- Aim of the exercise
Your answer should repeat every line of the records below in which the word "activity" appears.

:::::

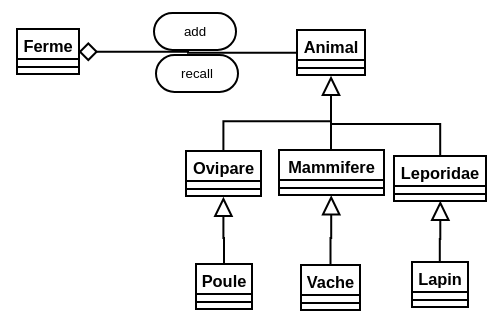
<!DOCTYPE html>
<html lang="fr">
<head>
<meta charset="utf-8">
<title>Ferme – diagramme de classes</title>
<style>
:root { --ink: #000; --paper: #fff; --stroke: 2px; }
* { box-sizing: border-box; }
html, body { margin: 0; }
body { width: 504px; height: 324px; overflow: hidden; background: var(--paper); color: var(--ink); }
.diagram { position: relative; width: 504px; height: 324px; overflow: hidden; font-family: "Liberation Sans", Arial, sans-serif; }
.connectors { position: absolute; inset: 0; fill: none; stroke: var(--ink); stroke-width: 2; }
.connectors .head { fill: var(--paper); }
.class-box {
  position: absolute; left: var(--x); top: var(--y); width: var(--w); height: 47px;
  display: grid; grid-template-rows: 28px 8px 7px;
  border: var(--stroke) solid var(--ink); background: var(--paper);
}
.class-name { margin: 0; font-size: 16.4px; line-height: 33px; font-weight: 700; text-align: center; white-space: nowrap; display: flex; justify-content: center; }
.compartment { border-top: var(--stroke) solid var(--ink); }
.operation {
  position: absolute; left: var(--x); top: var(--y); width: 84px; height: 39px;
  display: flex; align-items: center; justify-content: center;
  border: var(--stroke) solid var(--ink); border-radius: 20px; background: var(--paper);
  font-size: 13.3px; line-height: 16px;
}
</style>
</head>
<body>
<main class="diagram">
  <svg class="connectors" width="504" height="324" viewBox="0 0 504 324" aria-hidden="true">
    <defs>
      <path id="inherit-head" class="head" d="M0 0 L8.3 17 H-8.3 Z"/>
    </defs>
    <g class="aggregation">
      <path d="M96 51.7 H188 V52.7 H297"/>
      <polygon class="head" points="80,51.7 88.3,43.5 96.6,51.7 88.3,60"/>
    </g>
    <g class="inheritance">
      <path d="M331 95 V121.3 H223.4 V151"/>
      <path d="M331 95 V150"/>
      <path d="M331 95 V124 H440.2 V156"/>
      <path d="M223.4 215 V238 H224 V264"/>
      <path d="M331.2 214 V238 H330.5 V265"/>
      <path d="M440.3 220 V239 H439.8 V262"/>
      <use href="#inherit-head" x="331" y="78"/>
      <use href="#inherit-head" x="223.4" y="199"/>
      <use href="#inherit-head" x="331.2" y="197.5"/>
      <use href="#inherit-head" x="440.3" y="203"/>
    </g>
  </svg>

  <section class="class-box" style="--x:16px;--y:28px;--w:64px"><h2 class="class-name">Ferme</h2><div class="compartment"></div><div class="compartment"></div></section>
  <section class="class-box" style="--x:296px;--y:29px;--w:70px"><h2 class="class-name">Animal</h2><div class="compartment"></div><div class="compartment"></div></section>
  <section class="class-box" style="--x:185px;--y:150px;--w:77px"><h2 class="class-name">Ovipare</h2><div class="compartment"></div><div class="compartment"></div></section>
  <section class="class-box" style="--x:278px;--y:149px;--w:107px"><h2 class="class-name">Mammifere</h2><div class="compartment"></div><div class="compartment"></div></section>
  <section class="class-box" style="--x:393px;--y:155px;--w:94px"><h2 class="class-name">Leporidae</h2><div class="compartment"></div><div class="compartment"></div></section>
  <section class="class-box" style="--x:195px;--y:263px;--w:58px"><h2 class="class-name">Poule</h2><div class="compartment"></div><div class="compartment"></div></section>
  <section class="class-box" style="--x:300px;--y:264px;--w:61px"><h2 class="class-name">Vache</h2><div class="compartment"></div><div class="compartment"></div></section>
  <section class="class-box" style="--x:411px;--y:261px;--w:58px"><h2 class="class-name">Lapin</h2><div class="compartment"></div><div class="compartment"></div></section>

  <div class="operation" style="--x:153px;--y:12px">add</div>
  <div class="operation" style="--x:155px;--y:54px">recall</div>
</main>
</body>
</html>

:::::

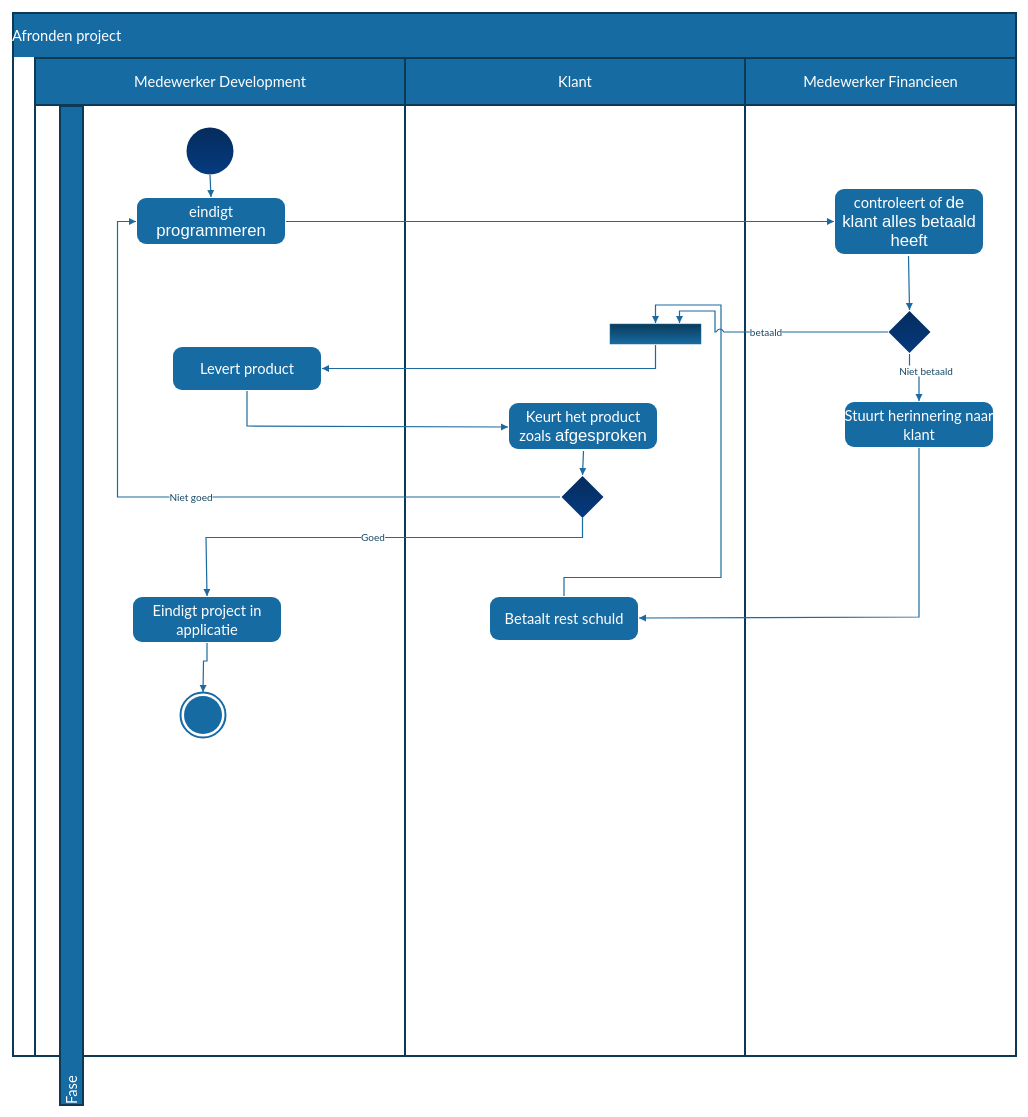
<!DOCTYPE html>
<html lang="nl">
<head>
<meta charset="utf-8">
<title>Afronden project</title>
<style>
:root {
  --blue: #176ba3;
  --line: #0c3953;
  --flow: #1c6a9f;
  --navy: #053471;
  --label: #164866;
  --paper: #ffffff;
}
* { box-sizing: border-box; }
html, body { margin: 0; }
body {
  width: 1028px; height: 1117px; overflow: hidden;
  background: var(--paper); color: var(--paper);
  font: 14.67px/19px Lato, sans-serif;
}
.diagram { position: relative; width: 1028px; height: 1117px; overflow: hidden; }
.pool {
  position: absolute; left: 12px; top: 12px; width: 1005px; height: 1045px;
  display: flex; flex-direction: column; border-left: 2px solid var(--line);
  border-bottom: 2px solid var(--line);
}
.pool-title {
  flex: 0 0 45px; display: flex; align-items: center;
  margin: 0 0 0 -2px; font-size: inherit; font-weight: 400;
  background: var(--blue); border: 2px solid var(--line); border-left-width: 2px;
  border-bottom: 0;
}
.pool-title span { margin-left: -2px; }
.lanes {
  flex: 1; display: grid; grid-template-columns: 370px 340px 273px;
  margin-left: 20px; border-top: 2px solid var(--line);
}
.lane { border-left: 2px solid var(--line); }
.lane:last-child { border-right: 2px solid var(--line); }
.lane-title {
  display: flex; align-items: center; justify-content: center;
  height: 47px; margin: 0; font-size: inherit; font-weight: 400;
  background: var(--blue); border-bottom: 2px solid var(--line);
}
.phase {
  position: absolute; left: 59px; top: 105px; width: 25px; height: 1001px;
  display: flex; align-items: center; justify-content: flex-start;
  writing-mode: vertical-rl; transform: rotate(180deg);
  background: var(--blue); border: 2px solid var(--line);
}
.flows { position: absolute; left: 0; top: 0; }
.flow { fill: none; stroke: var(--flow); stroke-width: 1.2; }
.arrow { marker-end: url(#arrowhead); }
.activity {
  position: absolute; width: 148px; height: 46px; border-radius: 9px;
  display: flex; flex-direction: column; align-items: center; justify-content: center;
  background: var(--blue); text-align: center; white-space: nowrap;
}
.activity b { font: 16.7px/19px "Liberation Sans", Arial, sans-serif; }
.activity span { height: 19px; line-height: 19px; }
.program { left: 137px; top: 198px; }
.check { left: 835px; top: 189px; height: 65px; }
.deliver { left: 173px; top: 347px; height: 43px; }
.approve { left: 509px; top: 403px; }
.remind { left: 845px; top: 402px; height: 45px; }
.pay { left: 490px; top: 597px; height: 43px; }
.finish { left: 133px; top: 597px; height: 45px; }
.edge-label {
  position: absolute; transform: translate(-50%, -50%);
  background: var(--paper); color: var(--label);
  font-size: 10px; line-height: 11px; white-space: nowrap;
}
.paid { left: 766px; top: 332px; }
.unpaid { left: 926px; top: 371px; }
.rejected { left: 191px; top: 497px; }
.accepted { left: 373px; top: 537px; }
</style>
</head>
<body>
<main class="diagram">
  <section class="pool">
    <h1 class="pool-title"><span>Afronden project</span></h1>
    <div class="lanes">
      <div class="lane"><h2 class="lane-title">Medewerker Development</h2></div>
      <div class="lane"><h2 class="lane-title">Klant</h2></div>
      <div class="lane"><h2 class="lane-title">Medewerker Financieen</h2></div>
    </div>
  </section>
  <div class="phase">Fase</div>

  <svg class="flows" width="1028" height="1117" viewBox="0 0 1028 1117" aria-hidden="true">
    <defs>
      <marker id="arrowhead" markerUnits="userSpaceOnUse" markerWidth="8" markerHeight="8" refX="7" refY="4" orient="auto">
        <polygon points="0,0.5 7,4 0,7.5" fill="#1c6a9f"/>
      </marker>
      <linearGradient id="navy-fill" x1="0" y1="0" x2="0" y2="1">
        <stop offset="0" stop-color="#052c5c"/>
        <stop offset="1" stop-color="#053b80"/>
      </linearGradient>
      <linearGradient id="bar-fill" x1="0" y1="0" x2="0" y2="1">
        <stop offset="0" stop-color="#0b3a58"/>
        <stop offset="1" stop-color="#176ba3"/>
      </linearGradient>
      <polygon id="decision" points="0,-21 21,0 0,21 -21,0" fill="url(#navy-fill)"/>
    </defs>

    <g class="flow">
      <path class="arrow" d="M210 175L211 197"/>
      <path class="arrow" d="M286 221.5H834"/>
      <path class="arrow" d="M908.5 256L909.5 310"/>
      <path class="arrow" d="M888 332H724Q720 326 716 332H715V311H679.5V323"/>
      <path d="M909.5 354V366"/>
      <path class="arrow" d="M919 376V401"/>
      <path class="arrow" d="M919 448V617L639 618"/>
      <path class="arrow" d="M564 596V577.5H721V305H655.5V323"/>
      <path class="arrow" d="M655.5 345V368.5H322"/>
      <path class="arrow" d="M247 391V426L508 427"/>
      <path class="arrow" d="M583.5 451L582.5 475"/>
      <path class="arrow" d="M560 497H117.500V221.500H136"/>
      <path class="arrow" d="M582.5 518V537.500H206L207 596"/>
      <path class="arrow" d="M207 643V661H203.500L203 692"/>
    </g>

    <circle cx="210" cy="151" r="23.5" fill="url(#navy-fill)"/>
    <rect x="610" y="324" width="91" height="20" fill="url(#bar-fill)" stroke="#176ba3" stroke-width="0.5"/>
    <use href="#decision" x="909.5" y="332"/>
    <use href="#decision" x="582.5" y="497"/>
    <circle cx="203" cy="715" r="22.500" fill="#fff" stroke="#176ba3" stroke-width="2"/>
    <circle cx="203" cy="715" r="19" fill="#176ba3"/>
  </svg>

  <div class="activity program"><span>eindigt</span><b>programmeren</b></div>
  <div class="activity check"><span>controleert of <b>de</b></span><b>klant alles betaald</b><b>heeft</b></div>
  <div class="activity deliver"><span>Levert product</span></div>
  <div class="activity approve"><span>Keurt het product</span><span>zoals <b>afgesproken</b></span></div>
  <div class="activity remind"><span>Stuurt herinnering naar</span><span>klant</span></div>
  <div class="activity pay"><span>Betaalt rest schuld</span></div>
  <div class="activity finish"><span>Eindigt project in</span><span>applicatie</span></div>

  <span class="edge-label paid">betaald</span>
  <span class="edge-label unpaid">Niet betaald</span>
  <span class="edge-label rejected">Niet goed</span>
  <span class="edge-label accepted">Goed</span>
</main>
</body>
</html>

:::::

- Answer section
.activity {
.activity b { font: 16.7px/19px "Liberation Sans", Arial, sans-serif; }
.activity span { height: 19px; line-height: 19px; }
  <div class="activity program"><span>eindigt</span><b>programmeren</b></div>
  <div class="activity check"><span>controleert of <b>de</b></span><b>klant alles betaald</b><b>heeft</b></div>
  <div class="activity deliver"><span>Levert product</span></div>
  <div class="activity approve"><span>Keurt het product</span><span>zoals <b>afgesproken</b></span></div>
  <div class="activity remind"><span>Stuurt herinnering naar</span><span>klant</span></div>
  <div class="activity pay"><span>Betaalt rest schuld</span></div>
  <div class="activity finish"><span>Eindigt project in</span><span>applicatie</span></div>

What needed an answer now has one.